Jake Nyden has always loved science fiction and realized years ago that he wanted to design airplanes and spacecraft. Now, with the help of a National MS Society Scholarship, the 2012 high school graduate plans to attend Embry Riddle Aeronautical University in Florida, after taking a year off to join the Air Force.
As sure as Jake is about where he’s going, he’s just as rock-solid on what brought him to this point. His mom lives with multiple sclerosis, and he’s been her chief caregiver since he was 13.
“She has secondary-progressive MS with optic neuritis in her right eye, pain in her left leg and occasional numbness in her hands. She sometimes has trouble with her balance and she hasn’t had a full night’s sleep in five years,” Jake says, sounding as much like a clinician with a deep understanding of the disease as he does a devoted 18-year-old son.

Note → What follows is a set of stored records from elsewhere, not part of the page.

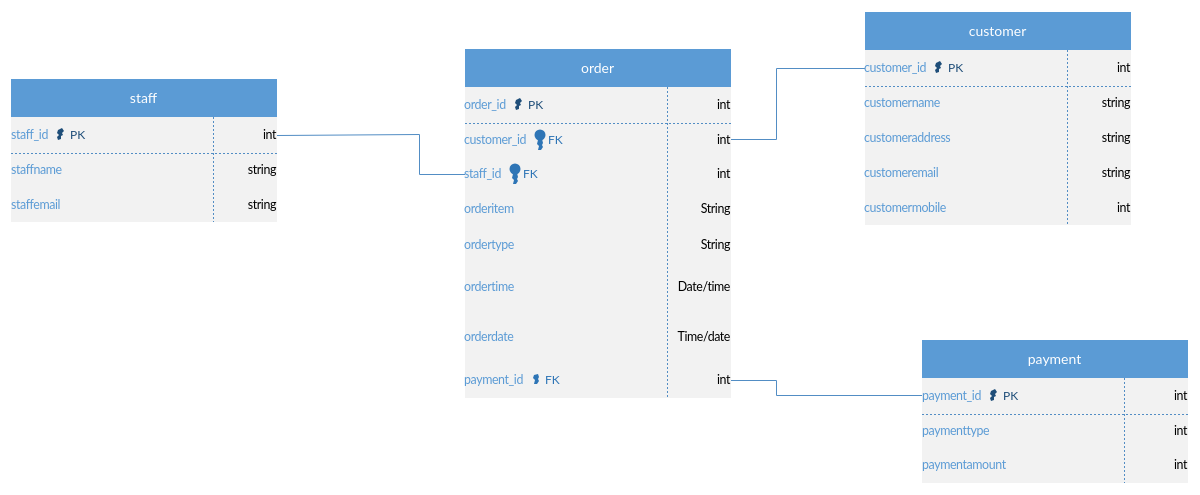
<!DOCTYPE html>
<html lang="en">
<head>
<meta charset="utf-8">
<title>Order database diagram</title>
<style>
:root {
  --header: #5b9bd5;
  --body: #f2f2f2;
  --field: #5b9bd5;
  --rule: #528dc4;
  --primary-key: #1f4e79;
  --foreign-key: #2e75b6;
}
* { box-sizing: border-box; margin: 0; padding: 0; }
body { width: 1200px; height: 495px; overflow: hidden; background: #fff; }
.diagram {
  position: relative; width: 1200px; height: 495px; overflow: hidden;
  font: 12.4px/16px Lato, sans-serif; letter-spacing: -0.4px;
}
.connectors { position: absolute; left: 0; top: 0; fill: none; stroke: var(--rule); stroke-width: 1; }
.symbols { position: absolute; width: 0; height: 0; }
.entity { position: absolute; width: 266px; background: var(--body); }
.staff { left: 11px; top: 79px; }
.order { left: 465px; top: 49px; }
.customer { left: 865px; top: 12px; }
.payment { left: 922px; top: 340px; }
.entity h2 {
  height: 38px; padding-right: 1px; background: var(--header); color: #fff;
  font-size: 14px; font-weight: 400; line-height: 37px; letter-spacing: 0; text-align: center;
}
.fields {
  display: grid; list-style: none;
  background:
    repeating-linear-gradient(to bottom, var(--rule) 0 2px, transparent 2px 4px) 202px 0 / 1px 100% no-repeat,
    repeating-linear-gradient(to right, var(--rule) 0 2px, transparent 2px 4px) 0 36px / 100% 1px no-repeat;
}
.staff .fields { grid-template-rows: 36px 35px 34px; }
.order .fields { grid-template-rows: 36px 34px 35px 35px 36px 49px 51px 35px; }
.customer .fields { grid-template-rows: 36px 34px 36px 35px 34px; }
.payment .fields { grid-template-rows: 36px 34px 35px; }
.fields li { display: flex; align-items: center; gap: 8px; padding: 0 1px 1px 0; }
.name { margin-left: -1px; color: var(--field); }
.staff .name, .payment .name { margin-left: 0; }
.type { margin-left: auto; color: #000; }
.key { flex: none; width: 32px; height: 26px; }
.key text, .symbols text { font: 12px Lato, sans-serif; letter-spacing: 0; }
.pk { fill: var(--primary-key); }
.fk { fill: var(--foreign-key); }
</style>
</head>
<body>
<main class="diagram">
  <svg class="symbols" aria-hidden="true">
    <defs>
      <g id="primary-key">
        <path d="M2 8L6 6L8 9L6 11L7 13L5 14L5 17L2 18L1 15L3 13L1 11Z"/>
        <text x="14" y="17">PK</text>
      </g>
      <g id="foreign-key">
        <path d="M3 8L7 7L8 10L7 12L8 14L6 17L3 17L4 13L2 11Z"/>
        <text x="14" y="17">FK</text>
      </g>
      <g id="foreign-key-full">
        <circle cx="6" cy="8" r="5.5"/>
        <path d="M4 13L8 12L9 16L8 18L9 20L7 23L4 23L5 19L3 17Z"/>
        <text x="14" y="17">FK</text>
      </g>
    </defs>
  </svg>

  <svg class="connectors" width="1200" height="495" viewBox="0 0 1200 495" aria-hidden="true">
    <polyline points="277,135.5 419.5,134.5 419.5,174.5 465,174.5"/>
    <polyline points="731,139.5 776.5,139.5 776.5,68.5 865,68.5"/>
    <polyline points="731,380.5 776.5,380.5 776.5,395.5 922,395.5"/>
  </svg>

  <section class="entity staff">
    <h2>staff</h2>
    <ul class="fields">
      <li><span class="name">staff_id</span><svg class="key pk"><use href="#primary-key"/></svg><span class="type">int</span></li>
      <li><span class="name">staffname</span><span class="type">string</span></li>
      <li><span class="name">staffemail</span><span class="type">string</span></li>
    </ul>
  </section>

  <section class="entity order">
    <h2>order</h2>
    <ul class="fields">
      <li><span class="name">order_id</span><svg class="key pk"><use href="#primary-key"/></svg><span class="type">int</span></li>
      <li><span class="name">customer_id</span><svg class="key fk"><use href="#foreign-key-full"/></svg><span class="type">int</span></li>
      <li><span class="name">staff_id</span><svg class="key fk"><use href="#foreign-key-full"/></svg><span class="type">int</span></li>
      <li><span class="name">orderitem</span><span class="type">String</span></li>
      <li><span class="name">ordertype</span><span class="type">String</span></li>
      <li><span class="name">ordertime</span><span class="type">Date/time</span></li>
      <li><span class="name">orderdate</span><span class="type">Time/date</span></li>
      <li><span class="name">payment_id</span><svg class="key fk"><use href="#foreign-key"/></svg><span class="type">int</span></li>
    </ul>
  </section>

  <section class="entity customer">
    <h2>customer</h2>
    <ul class="fields">
      <li><span class="name">customer_id</span><svg class="key pk"><use href="#primary-key"/></svg><span class="type">int</span></li>
      <li><span class="name">customername</span><span class="type">string</span></li>
      <li><span class="name">customeraddress</span><span class="type">string</span></li>
      <li><span class="name">customeremail</span><span class="type">string</span></li>
      <li><span class="name">customermobile</span><span class="type">int</span></li>
    </ul>
  </section>

  <section class="entity payment">
    <h2>payment</h2>
    <ul class="fields">
      <li><span class="name">payment_id</span><svg class="key pk"><use href="#primary-key"/></svg><span class="type">int</span></li>
      <li><span class="name">paymenttype</span><span class="type">int</span></li>
      <li><span class="name">paymentamount</span><span class="type">int</span></li>
    </ul>
  </section>
</main>
</body>
</html>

In helping his mom with her daily living needs for several years, Jake picked up several life lessons a lot earlier than his peers. He’s had to take on the responsibilities of a money-managing, bill-paying adult, a caregiver and a full-time student all at once. Money’s always been tight and the scholarship will be a huge help.
Jake and his mom are hopeful that an impending stem-cell treatment will improve her condition enough that she can safely get around the home and care for herself while he’s gone.

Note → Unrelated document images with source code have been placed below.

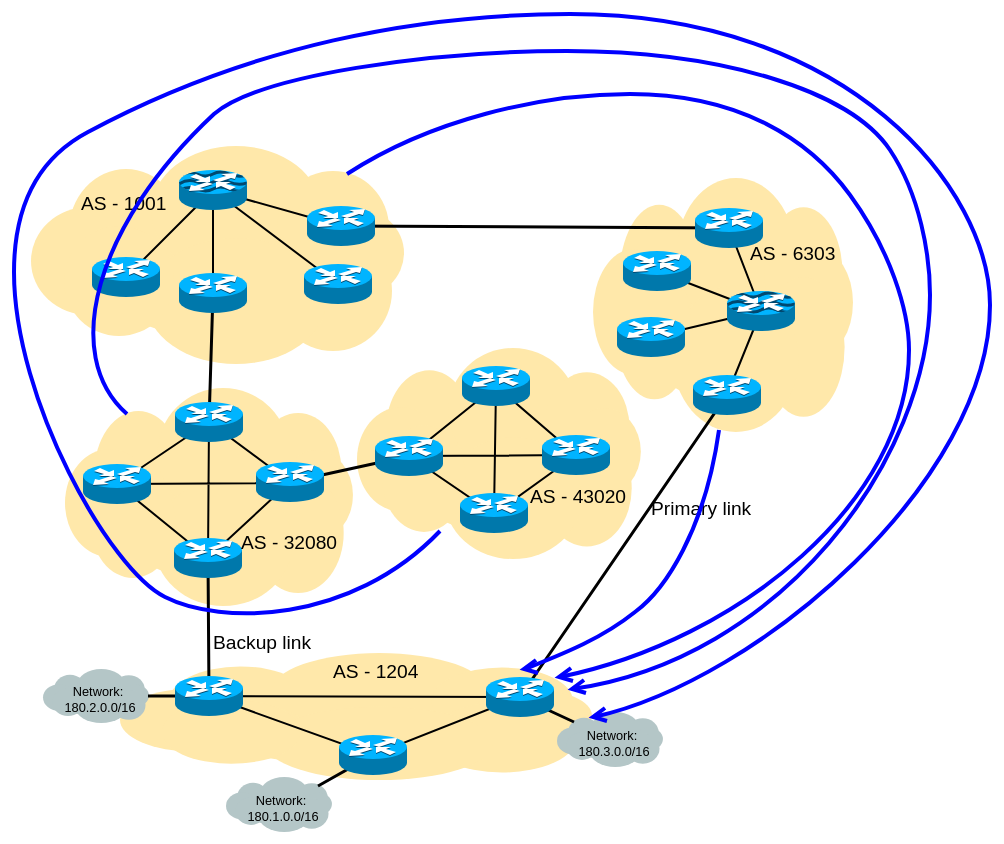
<!DOCTYPE html>
<html lang="en">
<head>
<meta charset="utf-8">
<title>Routing between autonomous systems</title>
<style>
:root {
  --as-cloud: #ffe8aa;
  --net-cloud: #b4c6c7;
  --router-top: #00b4ff;
  --router-side: #0078ab;
  --router-dark: #00486f;
  --route: #0000ff;
  --ink: #000;
}
* { box-sizing: border-box; margin: 0; }
html, body { width: 1004px; height: 844px; overflow: hidden; background: #fff; }
.diagram { position: relative; width: 1004px; height: 844px; overflow: hidden; color: var(--ink); font-family: "Liberation Sans", Arial, sans-serif; }
.diagram svg { position: absolute; left: 0; top: 0; display: block; }
.label { position: absolute; font-size: 19.2px; line-height: 22px; white-space: nowrap; }
.network { position: absolute; width: 72px; font-size: 12.8px; line-height: 16.2px; text-align: center; white-space: nowrap; }
.network span { display: block; margin-left: -4px; }
.systems { fill: var(--as-cloud); }
.networks { fill: var(--net-cloud); }
.links { stroke: var(--ink); stroke-width: 2; fill: none; }
.trunks { stroke: var(--ink); stroke-width: 3; fill: none; }
.routes { fill: none; stroke: var(--route); stroke-width: 4; }
</style>
</head>
<body>
<main class="diagram">
  <svg width="1004" height="844" viewBox="0 0 1004 844" role="img" aria-label="Routers in five autonomous systems and the links between them">
    <defs>
      <g id="cloud">
        <ellipse cx="190" cy="110" rx="140" ry="82"/>
        <ellipse cx="95" cy="85" rx="57" ry="62"/>
        <ellipse cx="58" cy="115" rx="58" ry="54"/>
        <ellipse cx="205" cy="65" rx="85" ry="65"/>
        <ellipse cx="302" cy="82" rx="56" ry="57"/>
        <ellipse cx="325" cy="107" rx="48" ry="45"/>
        <ellipse cx="302" cy="145" rx="59" ry="60"/>
        <ellipse cx="205" cy="155" rx="90" ry="63"/>
        <ellipse cx="88" cy="135" rx="55" ry="55"/>
      </g>
      <g id="arrow-pair">
        <polygon points="34,10 47,6 42,4 58,3 56,9 52,8 40,12"/>
        <polygon points="11,7 17,4 26,8 31,6 31,12 16,12 21,10"/>
      </g>
      <g id="arrows">
        <use href="#arrow-pair"/>
        <use href="#arrow-pair" transform="rotate(180 34 12)"/>
      </g>
      <g id="body">
        <path d="M0 12V28A34 12 0 0 0 68 28V12Z" fill="var(--router-side)"/>
        <ellipse cx="34" cy="12" rx="34" ry="12" fill="var(--router-top)"/>
      </g>
      <g id="router">
        <use href="#body"/>
        <use href="#arrows" y="1" fill="var(--router-dark)"/>
        <use href="#arrows" fill="#fff"/>
      </g>
      <clipPath id="top-face"><ellipse cx="34" cy="12" rx="34" ry="12"/></clipPath>
      <g id="core">
        <use href="#body"/>
        <g clip-path="url(#top-face)" fill="none" stroke="var(--router-dark)" stroke-width="3">
          <path id="wave" d="M0 6Q9 0 18 4T34 4T50 4T68 5"/>
          <use href="#wave" y="8"/>
          <use href="#wave" y="15"/>
        </g>
        <use href="#arrows" y="1" fill="var(--router-dark)"/>
        <use href="#arrows" fill="#fff"/>
      </g>
    </defs>

    <g class="systems">
      <use href="#cloud" transform="translate(31 146)"/>
      <use href="#cloud" transform="translate(593 178) scale(.697 1.165)"/>
      <use href="#cloud" transform="translate(357 348) scale(.761 .968)"/>
      <use href="#cloud" transform="translate(65 388) scale(.772 1)"/>
      <use href="#cloud" transform="translate(120 653) scale(1.265 .583)"/>
    </g>
    <g class="networks">
      <use href="#cloud" transform="translate(43 669) scale(.284 .248)"/>
      <use href="#cloud" transform="translate(226 777) scale(.284 .252)"/>
      <use href="#cloud" transform="translate(557 712) scale(.284 .252)"/>
    </g>

    <g class="links">
      <path d="M213 190L126 277M213 190V293M213 190L338 284M213 190L341 226"/>
      <path d="M761 311L729 228M761 311L657 271M761 311L651 337M761 311L727 395"/>
      <path d="M496 386L409 456L494 514L576 455ZM496 386L494 514M409 456L576 455"/>
      <path d="M209 422L117 484L208 558L290 482ZM209 422L208 558M117 484L290 483"/>
      <path d="M209 696L520 697L373 755Z"/>
    </g>
    <g class="trunks">
      <path d="M341 226L729 228M213 293L209 422M290 482L409 456M208 558L209 696M727 395L520 697"/>
      <path d="M148 696H209M318 786L373 755M520 697L574 722"/>
    </g>

    <g class="routers">
      <use href="#core" x="179" y="170"/>
      <use href="#router" x="307" y="206"/>
      <use href="#router" x="92" y="257"/>
      <use href="#router" x="179" y="273"/>
      <use href="#router" x="304" y="264"/>

      <use href="#router" x="695" y="208"/>
      <use href="#router" x="623" y="251"/>
      <use href="#core" x="727" y="291"/>
      <use href="#router" x="617" y="317"/>
      <use href="#router" x="693" y="375"/>

      <use href="#router" x="462" y="366"/>
      <use href="#router" x="375" y="436"/>
      <use href="#router" x="542" y="435"/>
      <use href="#router" x="460" y="493"/>

      <use href="#router" x="175" y="402"/>
      <use href="#router" x="83" y="464"/>
      <use href="#router" x="256" y="462"/>
      <use href="#router" x="174" y="538"/>

      <use href="#router" x="175" y="676"/>
      <use href="#router" x="486" y="677"/>
      <use href="#router" x="339" y="735"/>
    </g>
  </svg>

  <p class="label" style="left:81px;top:193px">AS - 1001</p>
  <p class="label" style="left:750px;top:243px">AS - 6303</p>
  <p class="label" style="left:530px;top:486px">AS - 43020</p>
  <p class="label" style="left:241px;top:532px">AS - 32080</p>
  <p class="label" style="left:333px;top:661px">AS - 1204</p>
  <p class="label" style="left:651px;top:498px">Primary link</p>
  <p class="label" style="left:213px;top:632px">Backup link</p>

  <p class="network" style="left:64px;top:684px"><span>Network:</span>180.2.0.0/16</p>
  <p class="network" style="left:247px;top:793px"><span>Network:</span>180.1.0.0/16</p>
  <p class="network" style="left:578px;top:728px"><span>Network:</span>180.3.0.0/16</p>

  <svg class="routes" width="1004" height="844" viewBox="0 0 1004 844" role="img" aria-label="Four routes leading to AS - 1204">
    <defs>
      <path id="head" d="M13 -9L1 0L15 4"/>
    </defs>
    <path d="M440 531C350 625 220 625 165 597C110 570 14 400 14 272C14 210 35 160 88 132C250 45 420 14 570 14C850 14 990 190 990 305C990 480 760 680 594 717"/>
    <path d="M127 414C60 355 95 225 214 114C260 75 430 51 567 51C720 51 850 90 890 150C920 195 930 255 930 295C930 460 780 660 572 689"/>
    <path d="M347 174C430 120 540 94 630 94C740 94 810 140 850 195C890 250 909 310 909 350C909 500 740 640 560 677"/>
    <path d="M719 430C705 530 665 590 635 612C600 640 560 655 525 669"/>
    <use href="#head" x="523" y="669"/>
    <use href="#head" x="558" y="677"/>
    <use href="#head" x="571" y="689"/>
    <use href="#head" x="592" y="717"/>
  </svg>
</main>
</body>
</html>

As he looks back on and thinks about how MS has changed both his mother and himself, Jake says, “I’ve fought for her for so long. Even though I’ll be leaving for the Air Force and college, I’m still fighting for her to get a treatment that works.”

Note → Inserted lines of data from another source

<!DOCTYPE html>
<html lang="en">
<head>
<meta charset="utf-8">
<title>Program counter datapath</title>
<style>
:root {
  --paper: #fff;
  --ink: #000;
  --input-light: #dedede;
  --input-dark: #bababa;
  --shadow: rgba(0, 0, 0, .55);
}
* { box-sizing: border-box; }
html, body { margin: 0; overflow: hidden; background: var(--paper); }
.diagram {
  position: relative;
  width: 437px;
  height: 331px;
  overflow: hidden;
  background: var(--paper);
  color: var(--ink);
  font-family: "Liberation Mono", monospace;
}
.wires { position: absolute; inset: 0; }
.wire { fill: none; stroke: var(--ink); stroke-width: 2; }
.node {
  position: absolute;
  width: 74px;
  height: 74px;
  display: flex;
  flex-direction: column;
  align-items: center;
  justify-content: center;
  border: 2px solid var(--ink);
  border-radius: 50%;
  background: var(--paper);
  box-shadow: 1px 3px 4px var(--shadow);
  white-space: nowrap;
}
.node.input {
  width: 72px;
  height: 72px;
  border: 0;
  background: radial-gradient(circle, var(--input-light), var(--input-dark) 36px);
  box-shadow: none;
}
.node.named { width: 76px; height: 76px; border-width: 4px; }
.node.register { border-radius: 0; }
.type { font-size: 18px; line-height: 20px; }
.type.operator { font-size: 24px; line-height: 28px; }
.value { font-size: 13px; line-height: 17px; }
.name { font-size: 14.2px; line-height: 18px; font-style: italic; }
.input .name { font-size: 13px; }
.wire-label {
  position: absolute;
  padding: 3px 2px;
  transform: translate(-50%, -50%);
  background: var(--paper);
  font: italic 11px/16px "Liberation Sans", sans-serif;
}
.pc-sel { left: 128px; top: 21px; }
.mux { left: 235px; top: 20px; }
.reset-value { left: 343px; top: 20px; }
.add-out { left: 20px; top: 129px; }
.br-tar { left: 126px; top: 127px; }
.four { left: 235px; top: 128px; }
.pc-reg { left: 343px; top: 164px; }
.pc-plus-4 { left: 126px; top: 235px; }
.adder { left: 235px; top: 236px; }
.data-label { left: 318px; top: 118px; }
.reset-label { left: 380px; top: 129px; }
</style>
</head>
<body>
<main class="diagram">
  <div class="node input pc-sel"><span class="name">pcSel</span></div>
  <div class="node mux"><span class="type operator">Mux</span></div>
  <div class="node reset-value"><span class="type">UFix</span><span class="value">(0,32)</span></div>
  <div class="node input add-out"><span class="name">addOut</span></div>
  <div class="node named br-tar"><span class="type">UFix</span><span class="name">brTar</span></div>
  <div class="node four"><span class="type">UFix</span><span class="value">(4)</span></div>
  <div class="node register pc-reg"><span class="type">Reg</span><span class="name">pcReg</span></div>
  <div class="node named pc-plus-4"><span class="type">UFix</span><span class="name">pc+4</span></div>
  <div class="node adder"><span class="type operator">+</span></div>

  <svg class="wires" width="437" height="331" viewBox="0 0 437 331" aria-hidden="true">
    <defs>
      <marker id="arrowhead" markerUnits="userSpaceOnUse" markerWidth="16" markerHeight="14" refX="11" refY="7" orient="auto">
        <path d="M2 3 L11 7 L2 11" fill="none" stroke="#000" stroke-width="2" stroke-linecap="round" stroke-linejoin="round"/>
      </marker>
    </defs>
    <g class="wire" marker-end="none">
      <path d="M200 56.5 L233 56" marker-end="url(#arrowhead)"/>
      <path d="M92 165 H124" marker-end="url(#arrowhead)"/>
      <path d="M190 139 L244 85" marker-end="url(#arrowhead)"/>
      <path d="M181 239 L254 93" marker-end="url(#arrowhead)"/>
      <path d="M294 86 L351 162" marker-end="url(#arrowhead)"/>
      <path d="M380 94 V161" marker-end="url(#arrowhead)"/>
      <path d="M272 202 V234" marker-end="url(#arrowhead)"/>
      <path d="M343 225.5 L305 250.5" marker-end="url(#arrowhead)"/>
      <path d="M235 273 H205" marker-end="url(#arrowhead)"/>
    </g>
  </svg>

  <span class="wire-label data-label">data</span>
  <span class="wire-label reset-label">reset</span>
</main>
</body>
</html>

Find out more about Society Scholarships, including how to apply — or how to support the Scholarship program.